December 1, 2010
Moment of truth: I’m all burnt out on holiday baking.
A giant cookie-and-other-treat-extravaganza has been part of my regular December schedule since I was a girl. Once school let out for Christmas break, my mom would take off of work and we’d dedicate two full days to baking.
That time of kitchen apprenticeship is really, I think, what started this whole train a-runnin’. Not only did I learn from my mother (about timing, planning, coordination of baking sheets and oven space, how to fill muffin tins just so, how to substitute one sugar for another, how to gently work a cream cheese dough), but I also became committed to the spirit of that baking, done as a way of sharing with and contributing to the ones we loved, used as an excuse for my mom and me to be together in the kitchen for two whole days.
I’m still committed to that spirit, of course; I thoroughly appreciate the ritual and legacy that those days, and my subsequent continuation of them through graduate school and into my home life with Jill, have created. But, you know what? I’m kinda tired. And I realized that I was dreading, instead of joyfully looking forward to, my annual holiday baking project. So this year, I’m not doing it.

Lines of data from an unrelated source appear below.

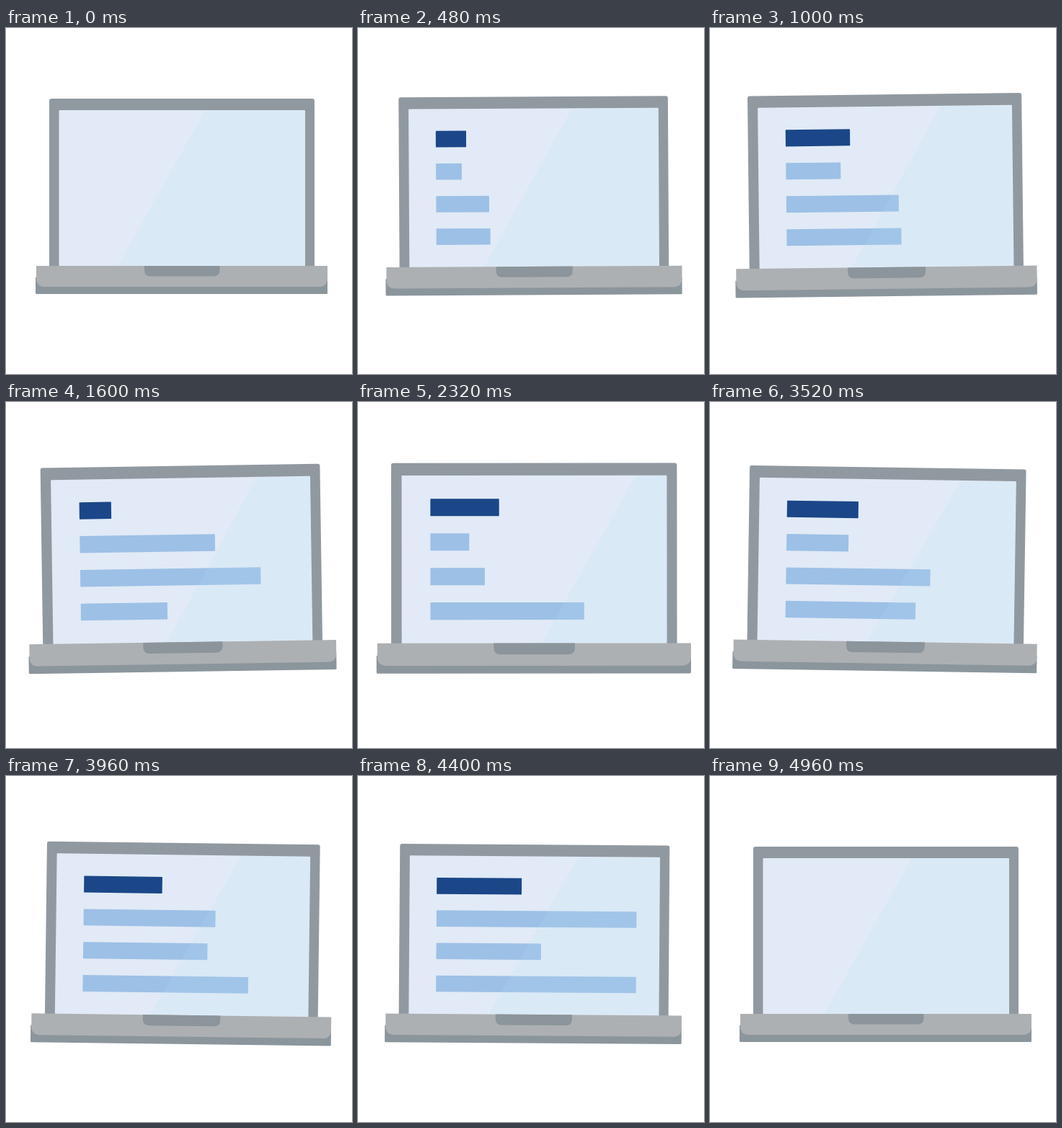
Write an HTML page that moves like this. It is 480 px wide and 480 px high and loops after 5080 ms.

```html
<!DOCTYPE html>
<html lang="en">
<head>
<meta charset="utf-8">
<title>Laptop</title>
<style>
  html, body { margin: 0; width: 100%; height: 100%; overflow: hidden; background: #fff; }
  svg { display: block; width: 100%; height: 100%; }
</style>
</head>
<body>
<svg viewBox="0 0 480 480">
  <clipPath id="screen"><rect x="74" y="114.5" width="340.5" height="215.5"/></clipPath>
  <g id="laptop">
    <path d="M60 331V101q0-3 3-3H425q3 0 3 3V331z" fill="#9199a0"/>
    <rect x="73.5" y="114" width="341.5" height="217" rx="1" fill="#e1eaf6"/>
    <g clip-path="url(#screen)">
      <g id="bars"></g>
      <path id="glare" d="M277 114H800V330H155.5z" fill="rgb(181,221,240)" fill-opacity=".16"/>
    </g>
    <path d="M41 346H446V367.500q0 1.500-1.500 1.500H42.500q-1.500 0-1.500-1.500z" fill="#8b959c"/>
    <path d="M42 330H446V347q0 12-12 12H54q-12 0-12-12z" fill="#adb0b2"/>
    <path d="M192 330H296.500V336q0 8.500-8.500 8.500H200.500q-8.500 0-8.500-8.500z" fill="#8b959b"/>
  </g>
</svg>
<script>
const LOOP = 5080, STEP = 40, LAST = 4960;
const CX = 240, CY = 271;

// Rows of [time, value]
const scale = [[0, 1], [40, 1], [2300, 1.078], [LAST, 1]];
const tilt = [[0, 0], [1480, -0.98], [2360, 0], [3640, 0.95], [LAST, 0]];
const glareX = [[0, 0], [2520, 107], [5040, 0]];

const barTimes = [0, 1000, 1600, 2320, 3520, 4400, LAST];
const barWidths = [
  [0, 86.5, 42, 88.5, 95, 116, 0],
  [0, 73.5, 178, 50, 82.5, 273, 0],
  [0, 151, 237.5, 70, 192, 143, 0],
  [0, 154, 114, 198, 173, 273, 0]
];

const laptop = document.getElementById('laptop');
const glare = document.getElementById('glare');
const barGroup = document.getElementById('bars');

function at(keys, t) {
  let i = 1;
  while (i < keys.length - 1 && t > keys[i][0]) i++;
  const [t0, v0] = keys[i - 1], [t1, v1] = keys[i];
  return v0 + (v1 - v0) * Math.min(1, (t - t0) / (t1 - t0));
}

const bars = barWidths.map((widths, i) => {
  const el = document.createElementNS('http://www.w3.org/2000/svg', 'rect');
  const attrs = { x: 110.5, y: 144 + 44.5 * i, height: 22.3, rx: 0.6, fill: i ? '#9dc0e6' : '#1b4788' };
  for (const name in attrs) el.setAttribute(name, attrs[name]);
  barGroup.append(el);
  return { el, keys: widths.map((w, k) => [barTimes[k], w]) };
});

function draw(now) {
  const t = Math.min(LAST, Math.floor((now % LOOP) / STEP) * STEP);
  laptop.setAttribute('transform',
    `translate(${CX} ${CY}) rotate(${at(tilt, t)}) scale(${at(scale, t)}) translate(${-CX} ${-CY})`);
  glare.setAttribute('transform', `translate(${at(glareX, t)} 0)`);
  for (const { el, keys } of bars) el.setAttribute('width', at(keys, t));
}

const start = performance.now();
function tick() {
  draw(performance.now() - start);
  requestAnimationFrame(tick);
}
tick();
</script>
</body>
</html>
```
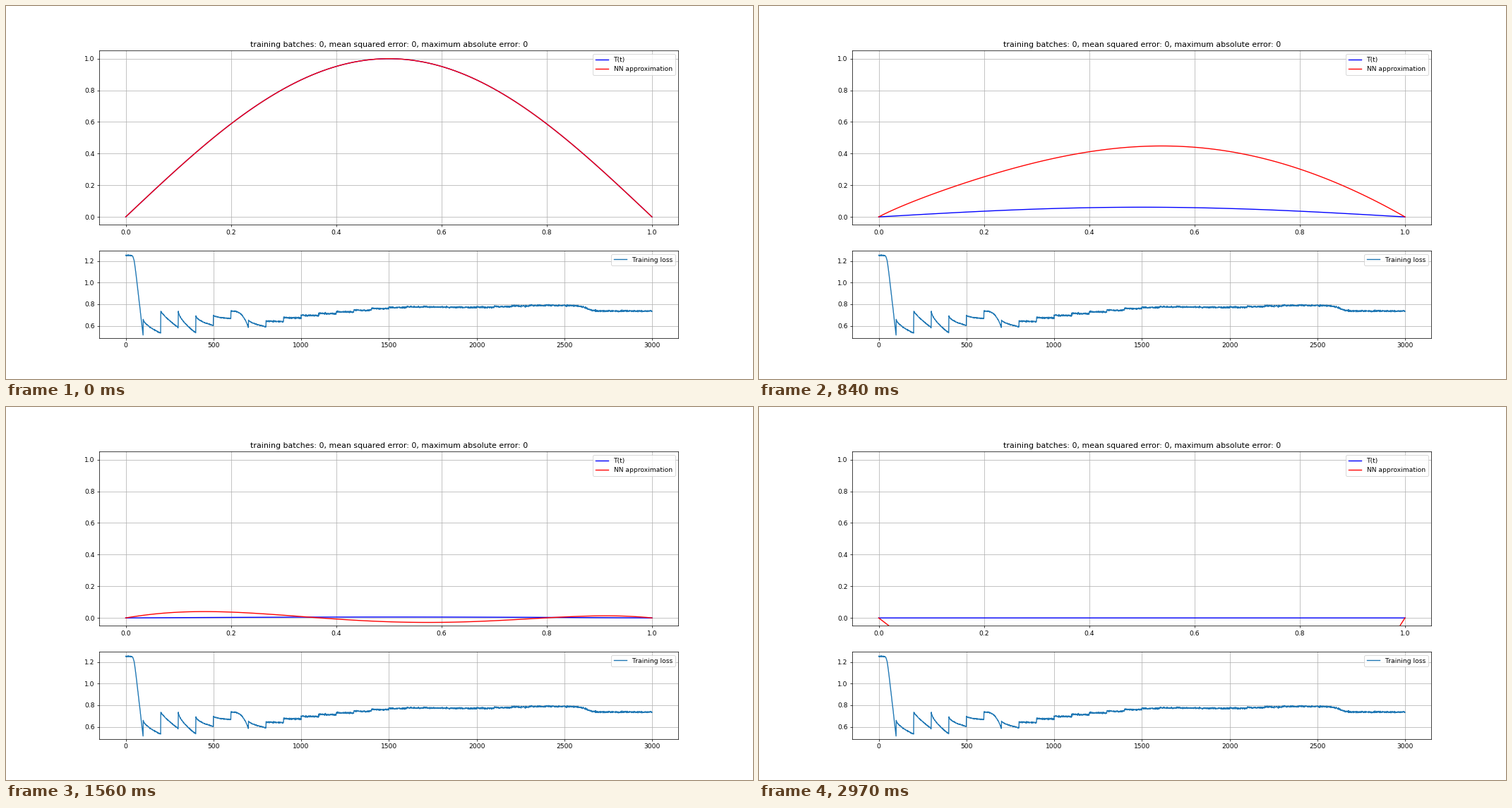
Recreate the animation shown at these times as a matplotlib script. Size 1058 by 529 pixels, loop 3 s.

```python
import numpy as np
import matplotlib.pyplot as plt
from matplotlib.animation import FuncAnimation

FRAMES = 100
INTERVAL = 30

plt.rcParams["font.family"] = "DejaVu Sans"
rng = np.random.default_rng(4)

x = np.linspace(0, 1, 100)
wave = np.sin(np.pi * x)


def exact(t):
    """Heat equation on a rod with cold ends."""
    return np.exp(-np.pi ** 2 * t) * wave


def network(t):
    """Network output: a line between the ends minus a hump that moves right."""
    left = -0.95 - 1.6 * t
    right = -4.2 * t - t ** 6
    hump = x ** (0.45 + 5 * t ** 3) * (1 - x) ** (0.8 + 0.5 * t)
    return left + (right - left) * x - (7 + 10 * t ** 3) * hump


def approximation(t):
    # The ansatz keeps the initial and boundary values exact
    return (1 - t) * wave + t * x * (1 - x) * network(t)


def training_loss():
    """Training restarts every 100 batches, which leaves a step in the loss."""
    b = np.arange(100)
    first = 1.255 - 0.0141 * 4 * np.logaddexp(0, (b - 46.4) / 4)

    # Start, end and power of the curve between them
    restarts = [(.660, .532, .6), (.737, .583, .8), (.737, .536, .6),
                (.697, .603, .5), (.700, .667, .4), (.737, .585, 3),
                (.653, .591, .6)]
    early = [s + (e - s) * (b / 99) ** p for s, e, p in restarts]
    early = np.concatenate([first, *early])

    # Steps climb to a plateau with a slow swell, then sink once
    batch = np.arange(800, 3000)
    step = np.minimum(batch // 100, 24)
    late = (0.784 - 0.15 * np.exp(-(step - 8) / 3.6)
            + 0.007 * np.cos(2 * np.pi * (step - 15.5) / 8))
    late += 0.004 * np.exp(-(batch - 100 * step) / 20)
    late -= 0.052 / (1 + np.exp((2624 - batch) / 20))

    return np.concatenate([early + rng.normal(0, .002, early.size),
                           late + rng.normal(0, .0036, late.size)])


fig, (top, low) = plt.subplots(2, 1, figsize=(16, 8), dpi=66.125,
                               gridspec_kw={"height_ratios": [2, 1]})

top.set_title("training batches: 0, mean squared error: 0, "
              "maximum absolute error: 0")
true_line, = top.plot(x, exact(0), color="blue", label="T(t)")
net_line, = top.plot(x, approximation(0), color="red",
                     label="NN approximation")
top.set_xlim(-.05, 1.05)
top.set_ylim(-.05, 1.05)

low.plot(training_loss(), label="Training loss")
low.set_xlim(-149.95, 3148.95)
low.set_ylim(.4866, 1.2957)

for ax in (top, low):
    ax.grid()
    ax.legend(loc="upper right")


def update(n):
    t = n / (FRAMES - 1)
    true_line.set_ydata(exact(t))
    net_line.set_ydata(approximation(t))
    return true_line, net_line


anim = FuncAnimation(fig, update, frames=FRAMES, interval=INTERVAL,
                     repeat=True, repeat_delay=0)
plt.show()
```
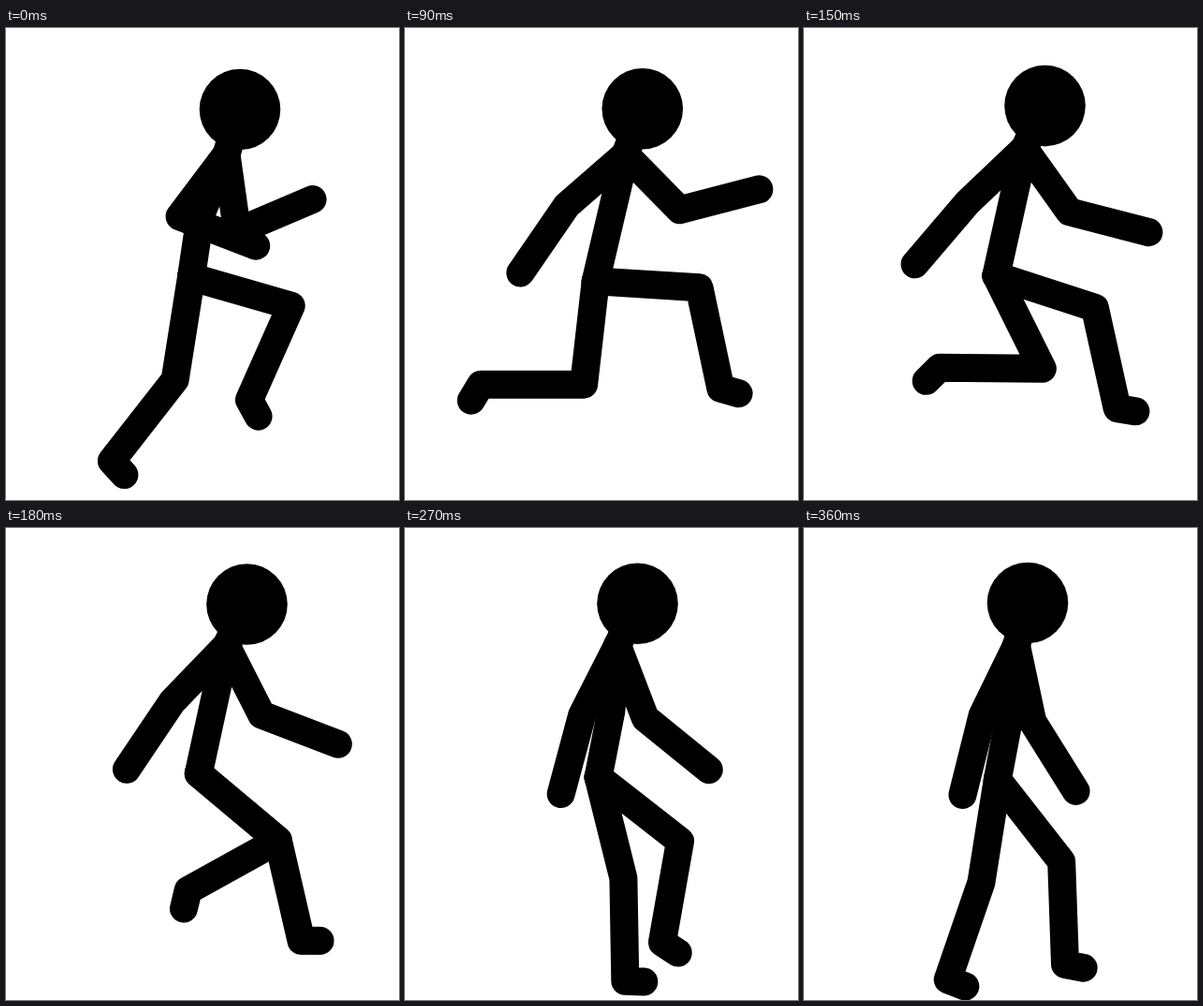
An HTML page with a canvas that plays this animation: 420 by 504 pixels, repeating every 390 ms.

```html
<!DOCTYPE html>
<html lang="en">
<head>
<meta charset="utf-8">
<title>Running figure</title>
<style>
  html, body { margin: 0; width: 100%; height: 100%; overflow: hidden; background: #fff; }
  canvas { display: block; }
</style>
</head>
<body>
<canvas id="stage" width="420" height="504"></canvas>
<script>
const ctx = document.getElementById('stage').getContext('2d');
const STEP_MS = 30;
const STEPS = 13;
const BONES = { upperArm: 83, forearm: 87.5, thigh: 111, shin: 110, foot: 20 };

// Key moments of the stride; each limb bone turns evenly from one to the next.
// Angles are in degrees, clockwise from the right.
const BEATS = [0, 2, 4, 6, 8, 9, 12];
const rearArm = {
  upper: [127, 139, 139, 134, 124, 117, 116],
  lower: [21, 112, 137, 124, 113, 105, 104]
};
const foreArm = {
  upper: [82, 45, 46, 63, 75, 69, 78],
  lower: [-23, -37, 8, 21, 22, 39, 58]
};
const plantingLeg = {
  upper: [16, 11, -4, 40, 50, 76, 99],
  lower: [114, 78, 78, 77, 90, 89, 109]
};
const swingingLeg = {
  upper: [99, 106, 87, 40, 29, 38, 52],
  lower: [128, 150, 210, 151, 140, 100, 88]
};

const mix = (a, b, k) => a + (b - a) * k;
const ramp = (t, from, to) => Math.min(1, Math.max(0, (t - from) / (to - from)));

function angleAt(keys, t) {
  const i = Math.max(1, BEATS.findIndex(beat => beat >= t));
  return mix(keys[i - 1], keys[i], ramp(t, BEATS[i - 1], BEATS[i]));
}

function extend([x, y], degrees, length) {
  const a = degrees * Math.PI / 180;
  return [x + Math.cos(a) * length, y + Math.sin(a) * length];
}

function arm(shoulder, { upper, lower }, t) {
  const elbow = extend(shoulder, angleAt(upper, t), BONES.upperArm);
  return [shoulder, elbow, extend(elbow, angleAt(lower, t), BONES.forearm)];
}

function leg(hip, { upper, lower }, t) {
  const thigh = angleAt(upper, t);
  const shin = angleAt(lower, t);
  const ankleFlex = 92 - 0.4 * (shin - thigh);  // the foot points as the knee bends
  const knee = extend(hip, thigh, BONES.thigh);
  const ankle = extend(knee, shin, BONES.shin);
  return [hip, knee, ankle, extend(ankle, shin - ankleFlex, BONES.foot)];
}

function bodyAt(t) {
  const rise = ramp(t, 3, 6);
  const pullBack = ramp(t, 8, 9);
  const bounce = 6 * Math.exp(-t / 18) * Math.sin(0.7 * t);
  const hip = [207 - 9 * Math.exp(-t / 3), 266 + bounce];
  const shoulder = [235.5 - 8.5 * pullBack, 135 - 9.5 * rise];
  const head = [
    250 + 7.5 * ramp(t, 2, 4) - 9 * pullBack - 9.5 * ramp(t, 9, 12),
    87 - 4 * rise - t / 4
  ];
  const bow = 9 * ramp(t, 0, 2) - 9 + 3.5 * pullBack;
  const waist = [mix(shoulder[0], hip[0], 0.5) + bow, mix(shoulder[1], hip[1], 0.5)];
  return { head, shoulder, waist, hip };
}

function strokePath(points) {
  ctx.beginPath();
  points.forEach(p => ctx.lineTo(...p));
  ctx.stroke();
}

function draw(t) {
  const { head, shoulder, waist, hip } = bodyAt(t);
  ctx.fillStyle = '#fff';
  ctx.fillRect(0, 0, 420, 504);
  ctx.fillStyle = ctx.strokeStyle = '#000';
  ctx.lineWidth = 30;
  ctx.lineCap = ctx.lineJoin = 'round';
  [
    [head, shoulder, waist, hip],
    arm(shoulder, rearArm, t),
    arm(shoulder, foreArm, t),
    leg(hip, plantingLeg, t),
    leg(hip, swingingLeg, t)
  ].forEach(strokePath);
  ctx.beginPath();
  ctx.arc(...head, 43.3, 0, Math.PI * 2);
  ctx.fill();
}

function tick() {
  draw(Math.floor(performance.now() / STEP_MS) % STEPS);
  requestAnimationFrame(tick);
}
tick();
</script>
</body>
</html>
```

What’s hilarious is that, a few weekends ago, I did a “blog day” full of cookies in anticipation of sharing with all of you some favorite recipes for baking and sharing this time of year. I’m still going to share them, of course, over the next two weeks, and I’ve listed below the already myriad cookie recipes contained elsewhere on this blog. And please don’t think that my “opt-out” is a judgment on those who will bake this year—far from it.
In fact, I hope you WILL bake this year, in your tiny cramped apartment, in your beautiful, house-of-my-dreams kitchen, with your children, with your best friend, with your parent, or all alone. I hope it makes your house smell fantastic and your heart feel full.
As for me, this is my year to sit back and watch. Somehow I let a ritual become an obligation in my mind, something I felt I was compelled to do, that I felt others would expect me to do, that I felt I needed to do in order to please others or because it’s what I’ve always done. Instead I’m taking a leap of faith (seems appropriate for the season, doesn’t it?) and trusting that the people in my life are in it for more than just the baked goods.
MEYER LEMON THUMBPRINT COOKIES
Winter is a glorious time for citrus down here in South Texas; I found some local Meyer lemons at the Farmers’ Market a few weeks ago and couldn’t resist their perfume. For the filling, I made a quick blackberry jam, but you could easily use store bought and/or swap in another flavor.
for the dough:
2 ¼ cups flour
1 cup unsalted butter, softened
½ cup sugar
1 tsp. vanilla
zest of 1 Meyer lemon
pinch of salt
Line two baking sheets with parchment.
In the stand bowl of a mixer, cream the butter, sugar, and zest together. Add the eggs one at a time, then the vanilla. Fold in the flour & salt until the mixture forms a soft dough. Shape into a disk, cover in plastic, and refrigerate for thirty minutes.
Remove the dough from the fridge and roll into 1-inch balls. Place each one on a cookie sheet, leaving room for the cookies to flatten a bit. Using your thumb, press gently into the center of each dough ball, then spoon some jam into the indentations.
Bake the cookies for 15-20 minutes or until the centers seem set and the surrounding dough solid. Cool on racks before serving or storing in an airtight container.
for the jam:
1 pint blackberries, rinsed
¾-1 cup sugar, depending on your taste
juice of one lemon
In a nonstick saucepot, stir the ingredients together and bring the mixture to a bubble. Cook for about fifteen minutes, or until the mixture starts to thicken and pull together (it will continue to thicken as it cools, so you still want it to be somewhat loose & stir-able).
Transfer to a glass jar or other heatproof container & allow the jam to come to room temperature before using it in this or another recipe. Store any leftovers in the fridge.
BAKE AWAY, MY FRIENDS: